ACT I. I. 1 Scene I. Enter Duke, , Gaoler, , and other Attendants. Æge. Proceed, , to procure my fall, And by the doom of death end woes and all. Duke. Merchant of Syracusa, plead no more; I am not partial to infringe our laws: The enmity and discord which of late 5 Sprung from the rancorous outrage of your duke To merchants, our well-dealing countrymen, Who, wanting guilders to redeem their lives, Have seal’d his... more...


For one may apprehend the whole truth to be somewhat thus.  Satiric comedy, or comedy of manners, is the art of making ludicrous in dramatic form some phase of life.  The writers of our old comedy thought that certain vices—gambling, adultery, and the like—formed a phase of life which for divers reasons, essential and accidental, lent itself best to their purpose.  They may, or may not, have thought they were doing... more...

ANDRIA;THE FAIR ANDRIAN. THE SUMMARY OF C. SULPITIUS APOLLINARIS. Pamphilus seduces Glycerium, wrongfully supposed to be a sister of a Courtesan, an Andrian by birth; and she having become pregnant, he gives his word that she shall be his wife; but his father has engaged for him another, the daughter of Chremes; and when he discovers the intrigue he pretends that the nuptials are about to take place, desiring to learn what intentions his... more...

PROLOGUE. The Bard, when first he gave his mind to write, Thought it his only business, that his Plays Should please the people: but it now falls out, He finds, much otherwise, and wastes, perforce, His time in writing Prologues; not to tell The argument, but to refute the slanders Broach’d by the malice of an older Bard. And mark what vices he is charg’d withal! Menander wrote the Andrian and Perinthian: Know one, and you... more...

ACT I A drawing-room at the Hunters', handsomely and artistically furnished. The woodwork and furniture are in the period of Louis XVI. The walls and furniture are covered with yellow brocade, and the curtains are of the same golden material. At the back are two large windows which give out on Fifth Avenue, opposite the Park, the trees of which are seen across the way. At Left is a double doorway, leading into the hall. At Right, opposite, is a... more...

INTRODUCTION The City Bride, by Joseph Harris, is of special interest as the only adaptation from the canon of John Webster to have come upon the stage in the Restoration.
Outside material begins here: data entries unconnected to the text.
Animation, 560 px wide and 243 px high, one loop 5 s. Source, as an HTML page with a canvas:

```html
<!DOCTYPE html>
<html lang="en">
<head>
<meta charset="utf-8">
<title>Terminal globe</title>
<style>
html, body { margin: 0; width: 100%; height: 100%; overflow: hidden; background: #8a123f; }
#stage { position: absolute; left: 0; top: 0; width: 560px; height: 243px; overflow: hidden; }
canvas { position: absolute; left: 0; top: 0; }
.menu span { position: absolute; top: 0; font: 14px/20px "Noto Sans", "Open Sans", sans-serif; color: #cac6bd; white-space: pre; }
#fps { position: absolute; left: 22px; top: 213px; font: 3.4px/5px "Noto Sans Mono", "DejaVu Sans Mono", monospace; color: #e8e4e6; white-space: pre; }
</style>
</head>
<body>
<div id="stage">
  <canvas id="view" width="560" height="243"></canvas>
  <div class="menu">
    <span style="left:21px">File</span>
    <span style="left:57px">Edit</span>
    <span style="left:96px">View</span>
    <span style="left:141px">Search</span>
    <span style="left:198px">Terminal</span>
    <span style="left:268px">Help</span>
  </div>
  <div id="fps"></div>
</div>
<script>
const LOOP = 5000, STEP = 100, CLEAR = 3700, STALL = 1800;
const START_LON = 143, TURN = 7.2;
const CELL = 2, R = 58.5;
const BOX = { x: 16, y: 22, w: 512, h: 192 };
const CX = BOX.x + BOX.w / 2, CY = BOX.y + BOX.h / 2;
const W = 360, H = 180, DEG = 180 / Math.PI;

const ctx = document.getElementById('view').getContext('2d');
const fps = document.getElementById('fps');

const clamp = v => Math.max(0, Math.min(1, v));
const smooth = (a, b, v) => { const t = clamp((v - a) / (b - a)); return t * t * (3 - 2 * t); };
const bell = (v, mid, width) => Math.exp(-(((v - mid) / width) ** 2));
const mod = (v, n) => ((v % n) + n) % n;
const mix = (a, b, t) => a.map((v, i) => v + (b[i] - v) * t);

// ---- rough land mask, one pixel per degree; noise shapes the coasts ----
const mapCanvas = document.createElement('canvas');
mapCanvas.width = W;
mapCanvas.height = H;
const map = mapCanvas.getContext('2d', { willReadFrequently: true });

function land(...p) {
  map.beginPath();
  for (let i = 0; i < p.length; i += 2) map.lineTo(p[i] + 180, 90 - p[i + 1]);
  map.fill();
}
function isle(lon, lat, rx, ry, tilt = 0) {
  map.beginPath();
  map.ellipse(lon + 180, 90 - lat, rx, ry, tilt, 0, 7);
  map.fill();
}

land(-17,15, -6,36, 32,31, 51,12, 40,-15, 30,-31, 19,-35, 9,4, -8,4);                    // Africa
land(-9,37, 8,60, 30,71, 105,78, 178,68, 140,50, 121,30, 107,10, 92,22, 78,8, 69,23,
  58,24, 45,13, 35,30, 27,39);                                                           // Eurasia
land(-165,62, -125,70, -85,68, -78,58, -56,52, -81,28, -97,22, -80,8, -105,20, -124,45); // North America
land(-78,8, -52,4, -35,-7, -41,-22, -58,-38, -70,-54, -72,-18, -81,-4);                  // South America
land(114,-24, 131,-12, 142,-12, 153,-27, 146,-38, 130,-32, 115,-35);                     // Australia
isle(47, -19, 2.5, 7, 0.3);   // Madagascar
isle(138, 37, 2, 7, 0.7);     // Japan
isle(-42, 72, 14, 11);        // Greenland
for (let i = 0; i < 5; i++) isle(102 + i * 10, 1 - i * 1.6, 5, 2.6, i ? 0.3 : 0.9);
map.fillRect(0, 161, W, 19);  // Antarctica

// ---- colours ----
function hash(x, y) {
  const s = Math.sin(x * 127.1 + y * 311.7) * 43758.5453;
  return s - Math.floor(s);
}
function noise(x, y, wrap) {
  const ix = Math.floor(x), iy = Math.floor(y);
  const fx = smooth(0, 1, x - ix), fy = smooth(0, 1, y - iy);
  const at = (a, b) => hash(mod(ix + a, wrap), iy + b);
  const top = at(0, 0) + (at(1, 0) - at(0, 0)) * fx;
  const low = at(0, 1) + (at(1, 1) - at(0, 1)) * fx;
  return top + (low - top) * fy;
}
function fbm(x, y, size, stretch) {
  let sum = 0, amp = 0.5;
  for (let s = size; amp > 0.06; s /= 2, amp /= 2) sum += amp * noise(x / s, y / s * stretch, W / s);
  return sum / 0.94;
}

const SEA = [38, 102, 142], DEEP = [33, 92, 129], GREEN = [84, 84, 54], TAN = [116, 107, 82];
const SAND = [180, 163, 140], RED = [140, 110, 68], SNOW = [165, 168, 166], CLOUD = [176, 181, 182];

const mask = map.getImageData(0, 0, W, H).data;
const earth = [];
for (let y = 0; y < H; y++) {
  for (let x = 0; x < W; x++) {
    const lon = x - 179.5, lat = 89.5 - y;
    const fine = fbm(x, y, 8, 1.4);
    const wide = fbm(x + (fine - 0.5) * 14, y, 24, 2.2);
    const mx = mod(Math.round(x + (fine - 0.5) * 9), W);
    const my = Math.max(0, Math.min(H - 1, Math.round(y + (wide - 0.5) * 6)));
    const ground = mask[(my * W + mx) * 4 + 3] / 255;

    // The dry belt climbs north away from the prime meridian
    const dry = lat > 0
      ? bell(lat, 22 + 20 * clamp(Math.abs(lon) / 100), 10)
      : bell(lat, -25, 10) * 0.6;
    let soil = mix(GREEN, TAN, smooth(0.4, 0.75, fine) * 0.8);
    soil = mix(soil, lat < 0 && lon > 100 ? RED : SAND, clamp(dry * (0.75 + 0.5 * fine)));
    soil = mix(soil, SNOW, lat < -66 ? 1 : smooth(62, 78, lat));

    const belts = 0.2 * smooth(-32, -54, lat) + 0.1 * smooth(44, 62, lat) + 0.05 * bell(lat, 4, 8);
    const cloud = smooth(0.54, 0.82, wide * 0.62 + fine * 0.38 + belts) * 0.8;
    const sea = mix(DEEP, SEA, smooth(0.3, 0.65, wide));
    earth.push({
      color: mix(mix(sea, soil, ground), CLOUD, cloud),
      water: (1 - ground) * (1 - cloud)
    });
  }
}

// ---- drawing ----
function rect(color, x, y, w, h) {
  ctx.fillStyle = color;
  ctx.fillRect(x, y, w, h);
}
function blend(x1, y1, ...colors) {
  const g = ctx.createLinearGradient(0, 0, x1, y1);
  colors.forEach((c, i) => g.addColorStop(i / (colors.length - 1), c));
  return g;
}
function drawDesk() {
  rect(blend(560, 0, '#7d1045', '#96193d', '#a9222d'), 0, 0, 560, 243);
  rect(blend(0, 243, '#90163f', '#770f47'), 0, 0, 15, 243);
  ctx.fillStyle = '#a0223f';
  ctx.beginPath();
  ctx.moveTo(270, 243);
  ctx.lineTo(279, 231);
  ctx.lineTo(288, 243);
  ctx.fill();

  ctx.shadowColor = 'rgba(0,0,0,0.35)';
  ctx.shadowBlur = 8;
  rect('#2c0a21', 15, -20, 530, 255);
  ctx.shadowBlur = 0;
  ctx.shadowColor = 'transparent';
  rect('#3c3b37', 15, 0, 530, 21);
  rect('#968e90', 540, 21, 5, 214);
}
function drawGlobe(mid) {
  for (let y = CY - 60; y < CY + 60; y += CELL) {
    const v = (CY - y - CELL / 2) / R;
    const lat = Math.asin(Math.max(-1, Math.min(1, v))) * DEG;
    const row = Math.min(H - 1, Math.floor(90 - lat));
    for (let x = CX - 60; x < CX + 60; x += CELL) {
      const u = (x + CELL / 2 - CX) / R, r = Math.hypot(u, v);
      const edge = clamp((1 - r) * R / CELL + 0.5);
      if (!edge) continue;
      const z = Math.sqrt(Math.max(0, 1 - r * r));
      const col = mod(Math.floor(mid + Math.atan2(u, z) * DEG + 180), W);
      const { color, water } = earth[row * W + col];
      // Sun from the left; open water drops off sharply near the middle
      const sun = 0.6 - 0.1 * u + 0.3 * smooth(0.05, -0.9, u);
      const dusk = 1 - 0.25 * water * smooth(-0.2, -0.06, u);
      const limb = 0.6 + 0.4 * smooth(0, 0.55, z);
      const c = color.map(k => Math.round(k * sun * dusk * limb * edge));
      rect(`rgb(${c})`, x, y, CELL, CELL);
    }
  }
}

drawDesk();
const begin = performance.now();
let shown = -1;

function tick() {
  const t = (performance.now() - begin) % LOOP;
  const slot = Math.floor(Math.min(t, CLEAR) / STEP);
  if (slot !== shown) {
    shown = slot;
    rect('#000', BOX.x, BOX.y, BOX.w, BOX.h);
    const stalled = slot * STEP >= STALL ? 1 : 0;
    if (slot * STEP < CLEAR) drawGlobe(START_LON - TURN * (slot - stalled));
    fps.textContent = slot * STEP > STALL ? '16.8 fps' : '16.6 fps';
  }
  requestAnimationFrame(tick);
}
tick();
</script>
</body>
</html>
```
Nahum Tate’s Injur’d Love: or, The Cruel Husband is an adaptation of The White Devil, but it was never acted and was not printed until 1707. The City Bride is taken from A Cure for a Cuckold, in which William Rowley and perhaps Thomas Heywood collaborated with... more...